▸ Task instructions
Return, from the listing below, every line that includes "shrub".

___ Input records

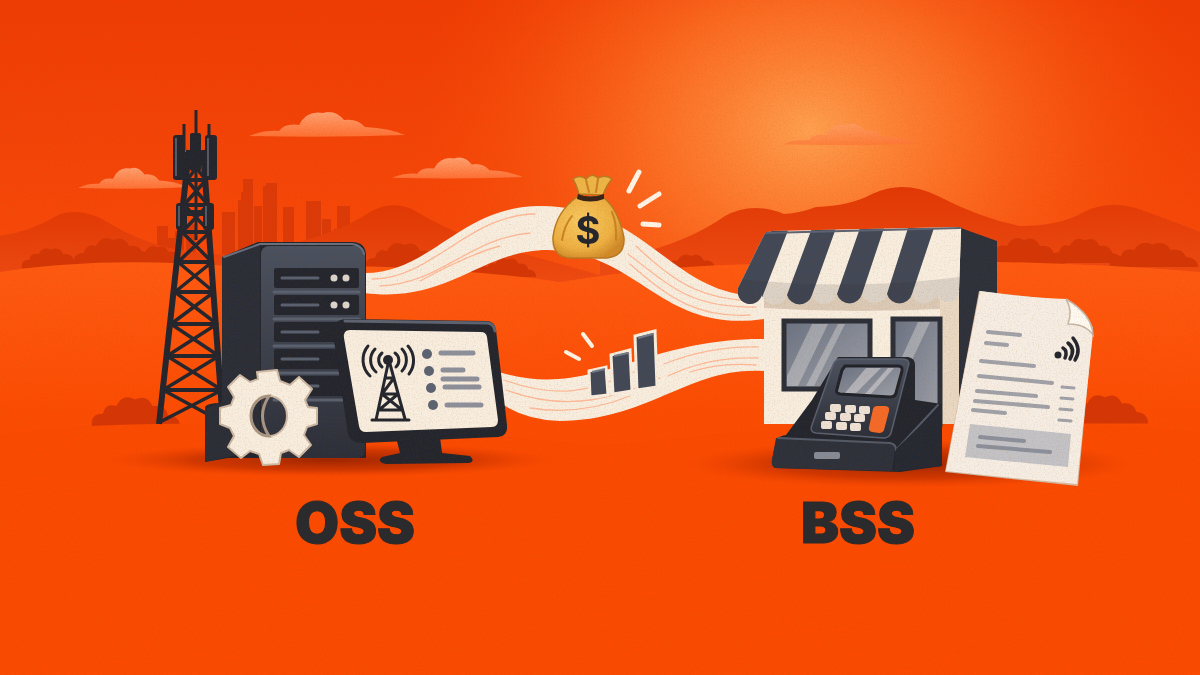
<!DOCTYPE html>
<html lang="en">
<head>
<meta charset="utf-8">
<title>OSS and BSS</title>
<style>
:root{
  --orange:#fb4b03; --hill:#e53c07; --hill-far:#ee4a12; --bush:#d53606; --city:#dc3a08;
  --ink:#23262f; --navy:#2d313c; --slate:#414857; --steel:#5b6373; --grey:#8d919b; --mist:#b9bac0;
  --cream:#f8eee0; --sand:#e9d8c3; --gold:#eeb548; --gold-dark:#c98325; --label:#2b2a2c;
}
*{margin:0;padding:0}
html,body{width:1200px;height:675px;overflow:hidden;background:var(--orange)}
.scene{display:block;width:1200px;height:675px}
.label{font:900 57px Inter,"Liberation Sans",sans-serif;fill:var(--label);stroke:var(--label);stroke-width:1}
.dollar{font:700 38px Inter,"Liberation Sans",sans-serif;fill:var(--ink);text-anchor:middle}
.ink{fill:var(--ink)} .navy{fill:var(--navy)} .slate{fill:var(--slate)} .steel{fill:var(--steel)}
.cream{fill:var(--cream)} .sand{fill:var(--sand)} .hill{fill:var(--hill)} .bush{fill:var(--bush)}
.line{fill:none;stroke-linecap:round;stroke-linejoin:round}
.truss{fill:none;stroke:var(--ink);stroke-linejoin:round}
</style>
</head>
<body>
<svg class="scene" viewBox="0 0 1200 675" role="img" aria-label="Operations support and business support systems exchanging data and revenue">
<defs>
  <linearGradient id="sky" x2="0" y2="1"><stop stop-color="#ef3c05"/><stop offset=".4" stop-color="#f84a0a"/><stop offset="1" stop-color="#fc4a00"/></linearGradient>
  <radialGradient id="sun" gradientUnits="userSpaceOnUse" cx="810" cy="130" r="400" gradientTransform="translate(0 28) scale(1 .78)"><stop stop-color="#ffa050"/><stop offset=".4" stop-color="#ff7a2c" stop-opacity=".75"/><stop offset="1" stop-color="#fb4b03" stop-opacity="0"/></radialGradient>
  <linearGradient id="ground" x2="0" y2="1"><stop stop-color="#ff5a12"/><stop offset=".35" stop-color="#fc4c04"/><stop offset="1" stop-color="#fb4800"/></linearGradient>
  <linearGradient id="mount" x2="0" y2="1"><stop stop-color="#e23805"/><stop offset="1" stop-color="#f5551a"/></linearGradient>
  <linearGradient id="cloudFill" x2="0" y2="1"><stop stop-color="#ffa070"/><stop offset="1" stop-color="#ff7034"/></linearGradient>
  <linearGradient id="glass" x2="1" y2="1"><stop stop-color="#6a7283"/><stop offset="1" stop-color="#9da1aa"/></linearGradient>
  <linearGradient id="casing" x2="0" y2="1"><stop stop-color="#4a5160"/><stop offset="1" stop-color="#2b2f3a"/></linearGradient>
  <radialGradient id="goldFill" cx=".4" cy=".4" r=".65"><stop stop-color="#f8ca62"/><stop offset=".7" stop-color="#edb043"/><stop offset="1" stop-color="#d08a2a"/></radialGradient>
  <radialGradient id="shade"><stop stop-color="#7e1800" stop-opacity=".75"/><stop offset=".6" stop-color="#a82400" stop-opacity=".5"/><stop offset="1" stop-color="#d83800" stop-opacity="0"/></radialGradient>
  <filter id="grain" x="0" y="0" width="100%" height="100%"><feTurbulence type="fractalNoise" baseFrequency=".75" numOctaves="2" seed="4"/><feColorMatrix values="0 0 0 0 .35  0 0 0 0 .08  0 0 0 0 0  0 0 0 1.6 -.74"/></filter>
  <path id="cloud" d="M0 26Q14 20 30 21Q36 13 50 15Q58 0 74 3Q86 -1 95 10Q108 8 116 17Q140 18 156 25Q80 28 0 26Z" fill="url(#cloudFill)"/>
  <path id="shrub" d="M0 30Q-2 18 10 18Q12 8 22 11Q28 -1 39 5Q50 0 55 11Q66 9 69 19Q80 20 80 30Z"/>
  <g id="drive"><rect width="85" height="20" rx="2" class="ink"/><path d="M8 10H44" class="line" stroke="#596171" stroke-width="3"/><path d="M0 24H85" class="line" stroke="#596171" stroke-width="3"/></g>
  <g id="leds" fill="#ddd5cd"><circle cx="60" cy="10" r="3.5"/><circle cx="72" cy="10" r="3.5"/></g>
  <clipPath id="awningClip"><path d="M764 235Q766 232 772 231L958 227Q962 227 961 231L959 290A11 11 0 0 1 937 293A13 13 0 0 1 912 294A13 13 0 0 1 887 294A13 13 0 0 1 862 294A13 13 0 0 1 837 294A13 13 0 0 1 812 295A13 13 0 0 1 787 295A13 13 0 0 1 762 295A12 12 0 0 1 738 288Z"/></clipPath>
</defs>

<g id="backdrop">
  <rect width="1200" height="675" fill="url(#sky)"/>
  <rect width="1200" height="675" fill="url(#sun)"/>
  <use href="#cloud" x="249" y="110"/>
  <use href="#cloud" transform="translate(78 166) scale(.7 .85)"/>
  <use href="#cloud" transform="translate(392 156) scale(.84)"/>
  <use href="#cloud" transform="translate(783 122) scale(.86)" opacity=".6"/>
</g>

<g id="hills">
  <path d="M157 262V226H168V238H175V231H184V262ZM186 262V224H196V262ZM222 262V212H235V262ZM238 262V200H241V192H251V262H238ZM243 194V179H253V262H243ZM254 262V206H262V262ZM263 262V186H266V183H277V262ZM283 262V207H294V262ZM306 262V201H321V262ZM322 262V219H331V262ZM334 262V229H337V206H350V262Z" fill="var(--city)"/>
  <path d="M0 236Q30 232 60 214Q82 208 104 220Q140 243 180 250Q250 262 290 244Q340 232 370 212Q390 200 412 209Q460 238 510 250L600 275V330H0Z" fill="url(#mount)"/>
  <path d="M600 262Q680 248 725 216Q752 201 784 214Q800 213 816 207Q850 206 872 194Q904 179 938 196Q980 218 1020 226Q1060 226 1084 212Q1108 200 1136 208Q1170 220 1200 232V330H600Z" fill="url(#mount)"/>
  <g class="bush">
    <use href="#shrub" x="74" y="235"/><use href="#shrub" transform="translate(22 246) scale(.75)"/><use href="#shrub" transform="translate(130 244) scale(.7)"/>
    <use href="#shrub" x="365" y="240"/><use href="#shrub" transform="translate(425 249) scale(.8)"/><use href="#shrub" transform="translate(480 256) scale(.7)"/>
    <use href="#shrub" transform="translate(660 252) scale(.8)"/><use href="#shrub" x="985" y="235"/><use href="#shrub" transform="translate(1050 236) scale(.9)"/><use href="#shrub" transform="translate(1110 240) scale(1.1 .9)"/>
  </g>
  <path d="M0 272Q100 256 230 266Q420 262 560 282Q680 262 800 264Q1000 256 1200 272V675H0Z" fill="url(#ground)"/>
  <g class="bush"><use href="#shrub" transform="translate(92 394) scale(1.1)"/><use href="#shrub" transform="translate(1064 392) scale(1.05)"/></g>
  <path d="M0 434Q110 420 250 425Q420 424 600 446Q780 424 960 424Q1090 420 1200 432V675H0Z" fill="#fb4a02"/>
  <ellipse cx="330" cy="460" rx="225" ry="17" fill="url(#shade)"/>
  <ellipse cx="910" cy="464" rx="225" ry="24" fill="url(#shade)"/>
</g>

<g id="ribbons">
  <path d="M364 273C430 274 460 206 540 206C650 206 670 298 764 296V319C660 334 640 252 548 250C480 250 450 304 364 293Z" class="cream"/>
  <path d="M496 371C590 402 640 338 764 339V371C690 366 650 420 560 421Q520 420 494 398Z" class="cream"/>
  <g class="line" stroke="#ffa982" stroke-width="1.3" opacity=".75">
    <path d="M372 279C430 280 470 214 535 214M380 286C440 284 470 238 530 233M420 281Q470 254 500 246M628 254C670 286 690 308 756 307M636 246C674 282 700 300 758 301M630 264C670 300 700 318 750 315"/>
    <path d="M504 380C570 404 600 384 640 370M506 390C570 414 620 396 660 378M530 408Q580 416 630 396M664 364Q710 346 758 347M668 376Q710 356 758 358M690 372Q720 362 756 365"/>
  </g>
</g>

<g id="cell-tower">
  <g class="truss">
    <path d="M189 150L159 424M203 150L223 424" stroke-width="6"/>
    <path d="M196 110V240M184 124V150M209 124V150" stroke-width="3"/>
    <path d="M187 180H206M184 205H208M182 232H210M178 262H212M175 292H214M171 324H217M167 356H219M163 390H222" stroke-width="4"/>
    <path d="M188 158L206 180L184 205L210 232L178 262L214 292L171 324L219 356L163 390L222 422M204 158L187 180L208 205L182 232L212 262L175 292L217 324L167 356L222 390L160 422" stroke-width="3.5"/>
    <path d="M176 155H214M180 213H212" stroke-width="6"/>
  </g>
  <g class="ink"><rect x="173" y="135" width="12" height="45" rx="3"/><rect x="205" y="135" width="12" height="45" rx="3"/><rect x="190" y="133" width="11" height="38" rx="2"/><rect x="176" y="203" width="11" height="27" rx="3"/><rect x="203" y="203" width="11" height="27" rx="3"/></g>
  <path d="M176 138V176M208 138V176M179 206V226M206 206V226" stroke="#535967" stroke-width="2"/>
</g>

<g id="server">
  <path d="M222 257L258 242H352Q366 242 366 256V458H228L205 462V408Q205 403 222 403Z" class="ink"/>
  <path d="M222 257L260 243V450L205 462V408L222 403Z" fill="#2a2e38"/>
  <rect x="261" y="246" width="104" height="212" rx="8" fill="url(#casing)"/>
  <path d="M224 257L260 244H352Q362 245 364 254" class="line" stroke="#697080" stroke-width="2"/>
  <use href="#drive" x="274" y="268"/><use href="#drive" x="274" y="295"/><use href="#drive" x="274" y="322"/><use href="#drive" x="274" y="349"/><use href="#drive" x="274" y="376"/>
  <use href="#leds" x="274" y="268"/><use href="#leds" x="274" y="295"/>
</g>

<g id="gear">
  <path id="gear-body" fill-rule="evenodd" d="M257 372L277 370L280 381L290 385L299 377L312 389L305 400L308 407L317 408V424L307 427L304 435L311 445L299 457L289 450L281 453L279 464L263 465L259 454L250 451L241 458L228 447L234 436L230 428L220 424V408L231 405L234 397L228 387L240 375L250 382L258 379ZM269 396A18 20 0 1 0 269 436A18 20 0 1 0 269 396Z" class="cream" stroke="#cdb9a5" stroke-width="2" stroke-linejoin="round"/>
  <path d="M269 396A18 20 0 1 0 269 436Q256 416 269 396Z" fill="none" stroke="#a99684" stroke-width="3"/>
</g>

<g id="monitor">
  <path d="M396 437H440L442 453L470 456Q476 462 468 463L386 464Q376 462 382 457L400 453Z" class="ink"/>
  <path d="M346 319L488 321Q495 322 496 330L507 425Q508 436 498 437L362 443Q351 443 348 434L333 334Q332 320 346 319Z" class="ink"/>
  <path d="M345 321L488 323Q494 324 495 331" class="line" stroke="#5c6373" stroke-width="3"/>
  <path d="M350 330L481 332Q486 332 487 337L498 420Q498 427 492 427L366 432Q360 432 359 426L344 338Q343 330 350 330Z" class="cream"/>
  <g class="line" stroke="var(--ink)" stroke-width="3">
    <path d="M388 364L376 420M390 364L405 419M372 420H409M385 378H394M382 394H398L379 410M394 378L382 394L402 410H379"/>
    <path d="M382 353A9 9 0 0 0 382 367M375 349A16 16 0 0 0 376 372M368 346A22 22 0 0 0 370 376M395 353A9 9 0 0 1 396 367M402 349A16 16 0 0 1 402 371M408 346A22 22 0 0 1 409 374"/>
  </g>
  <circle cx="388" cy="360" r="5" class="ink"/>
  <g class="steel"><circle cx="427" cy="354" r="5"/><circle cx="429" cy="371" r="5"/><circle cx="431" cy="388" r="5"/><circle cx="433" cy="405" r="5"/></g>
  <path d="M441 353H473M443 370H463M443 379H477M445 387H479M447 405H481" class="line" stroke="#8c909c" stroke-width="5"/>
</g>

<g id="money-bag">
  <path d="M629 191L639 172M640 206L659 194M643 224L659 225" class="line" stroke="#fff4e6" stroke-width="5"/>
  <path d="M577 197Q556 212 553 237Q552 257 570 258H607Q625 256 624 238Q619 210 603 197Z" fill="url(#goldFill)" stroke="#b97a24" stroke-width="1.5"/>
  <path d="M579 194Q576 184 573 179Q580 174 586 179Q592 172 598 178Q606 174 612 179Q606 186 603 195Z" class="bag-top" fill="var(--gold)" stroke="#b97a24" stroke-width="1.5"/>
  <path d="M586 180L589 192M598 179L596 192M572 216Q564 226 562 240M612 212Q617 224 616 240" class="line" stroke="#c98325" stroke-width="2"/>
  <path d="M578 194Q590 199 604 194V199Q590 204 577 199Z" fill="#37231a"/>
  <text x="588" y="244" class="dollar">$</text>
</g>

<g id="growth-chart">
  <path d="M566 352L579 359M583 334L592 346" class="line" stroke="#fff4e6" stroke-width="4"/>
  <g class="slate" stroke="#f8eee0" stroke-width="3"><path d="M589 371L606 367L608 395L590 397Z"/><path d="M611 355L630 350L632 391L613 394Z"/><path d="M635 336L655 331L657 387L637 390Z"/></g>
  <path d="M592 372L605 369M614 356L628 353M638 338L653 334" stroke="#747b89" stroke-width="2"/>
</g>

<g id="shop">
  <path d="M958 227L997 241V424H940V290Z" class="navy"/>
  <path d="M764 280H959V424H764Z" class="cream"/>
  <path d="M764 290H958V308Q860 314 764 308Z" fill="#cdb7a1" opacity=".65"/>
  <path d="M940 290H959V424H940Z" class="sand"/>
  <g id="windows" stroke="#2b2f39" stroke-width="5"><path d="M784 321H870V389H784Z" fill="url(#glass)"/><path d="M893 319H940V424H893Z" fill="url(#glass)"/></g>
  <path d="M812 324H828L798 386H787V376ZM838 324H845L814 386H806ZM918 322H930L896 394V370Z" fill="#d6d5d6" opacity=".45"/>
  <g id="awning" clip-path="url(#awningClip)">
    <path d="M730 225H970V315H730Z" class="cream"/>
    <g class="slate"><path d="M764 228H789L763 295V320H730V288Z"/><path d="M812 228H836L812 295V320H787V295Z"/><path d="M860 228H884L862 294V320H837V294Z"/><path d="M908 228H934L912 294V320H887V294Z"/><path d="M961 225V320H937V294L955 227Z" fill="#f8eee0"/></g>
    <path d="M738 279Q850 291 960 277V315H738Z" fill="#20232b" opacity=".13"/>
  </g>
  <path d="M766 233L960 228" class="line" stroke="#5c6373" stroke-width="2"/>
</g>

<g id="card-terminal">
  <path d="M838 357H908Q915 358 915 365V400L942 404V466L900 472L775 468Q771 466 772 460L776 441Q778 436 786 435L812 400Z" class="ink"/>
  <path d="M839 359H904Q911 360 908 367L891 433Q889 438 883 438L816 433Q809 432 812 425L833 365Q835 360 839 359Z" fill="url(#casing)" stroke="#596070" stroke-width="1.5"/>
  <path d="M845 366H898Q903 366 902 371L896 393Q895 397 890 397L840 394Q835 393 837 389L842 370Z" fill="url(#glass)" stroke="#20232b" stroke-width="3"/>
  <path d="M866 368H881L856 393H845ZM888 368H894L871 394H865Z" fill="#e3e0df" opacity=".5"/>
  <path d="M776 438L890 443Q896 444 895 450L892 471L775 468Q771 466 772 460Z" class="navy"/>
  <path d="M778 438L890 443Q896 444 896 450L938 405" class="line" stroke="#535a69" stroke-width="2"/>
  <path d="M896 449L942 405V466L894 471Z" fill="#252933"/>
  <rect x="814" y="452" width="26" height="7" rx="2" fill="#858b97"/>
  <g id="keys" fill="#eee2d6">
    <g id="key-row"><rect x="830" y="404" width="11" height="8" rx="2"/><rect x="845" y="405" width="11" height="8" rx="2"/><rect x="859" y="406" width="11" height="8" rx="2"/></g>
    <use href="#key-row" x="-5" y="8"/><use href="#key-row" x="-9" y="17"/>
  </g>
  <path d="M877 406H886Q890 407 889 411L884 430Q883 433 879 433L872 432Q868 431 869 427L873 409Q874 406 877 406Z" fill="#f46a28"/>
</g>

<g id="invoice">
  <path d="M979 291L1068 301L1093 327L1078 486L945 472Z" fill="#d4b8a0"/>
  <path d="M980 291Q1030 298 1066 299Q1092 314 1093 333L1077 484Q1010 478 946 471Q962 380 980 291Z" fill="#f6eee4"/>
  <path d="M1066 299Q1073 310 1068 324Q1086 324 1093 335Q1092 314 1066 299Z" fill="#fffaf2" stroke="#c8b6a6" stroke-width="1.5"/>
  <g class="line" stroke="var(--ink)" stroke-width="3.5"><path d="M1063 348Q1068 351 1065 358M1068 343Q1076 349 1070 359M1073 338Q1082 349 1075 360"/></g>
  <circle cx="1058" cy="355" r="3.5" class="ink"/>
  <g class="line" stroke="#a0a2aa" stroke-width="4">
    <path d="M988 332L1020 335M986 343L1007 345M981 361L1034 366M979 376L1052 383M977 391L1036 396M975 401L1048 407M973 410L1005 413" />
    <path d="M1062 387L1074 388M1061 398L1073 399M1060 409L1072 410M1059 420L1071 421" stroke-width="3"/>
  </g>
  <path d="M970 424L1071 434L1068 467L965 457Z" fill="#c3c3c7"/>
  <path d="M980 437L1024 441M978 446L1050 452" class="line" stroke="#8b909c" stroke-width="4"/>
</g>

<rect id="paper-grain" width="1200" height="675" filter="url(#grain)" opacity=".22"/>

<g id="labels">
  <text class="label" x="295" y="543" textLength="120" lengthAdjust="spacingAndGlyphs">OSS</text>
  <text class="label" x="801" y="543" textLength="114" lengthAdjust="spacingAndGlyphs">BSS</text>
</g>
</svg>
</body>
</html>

______

▸ Output of the exercise
  <path id="shrub" d="M0 30Q-2 18 10 18Q12 8 22 11Q28 -1 39 5Q50 0 55 11Q66 9 69 19Q80 20 80 30Z"/>
    <use href="#shrub" x="74" y="235"/><use href="#shrub" transform="translate(22 246) scale(.75)"/><use href="#shrub" transform="translate(130 244) scale(.7)"/>
    <use href="#shrub" x="365" y="240"/><use href="#shrub" transform="translate(425 249) scale(.8)"/><use href="#shrub" transform="translate(480 256) scale(.7)"/>
    <use href="#shrub" transform="translate(660 252) scale(.8)"/><use href="#shrub" x="985" y="235"/><use href="#shrub" transform="translate(1050 236) scale(.9)"/><use href="#shrub" transform="translate(1110 240) scale(1.1 .9)"/>
  <g class="bush"><use href="#shrub" transform="translate(92 394) scale(1.1)"/><use href="#shrub" transform="translate(1064 392) scale(1.05)"/></g>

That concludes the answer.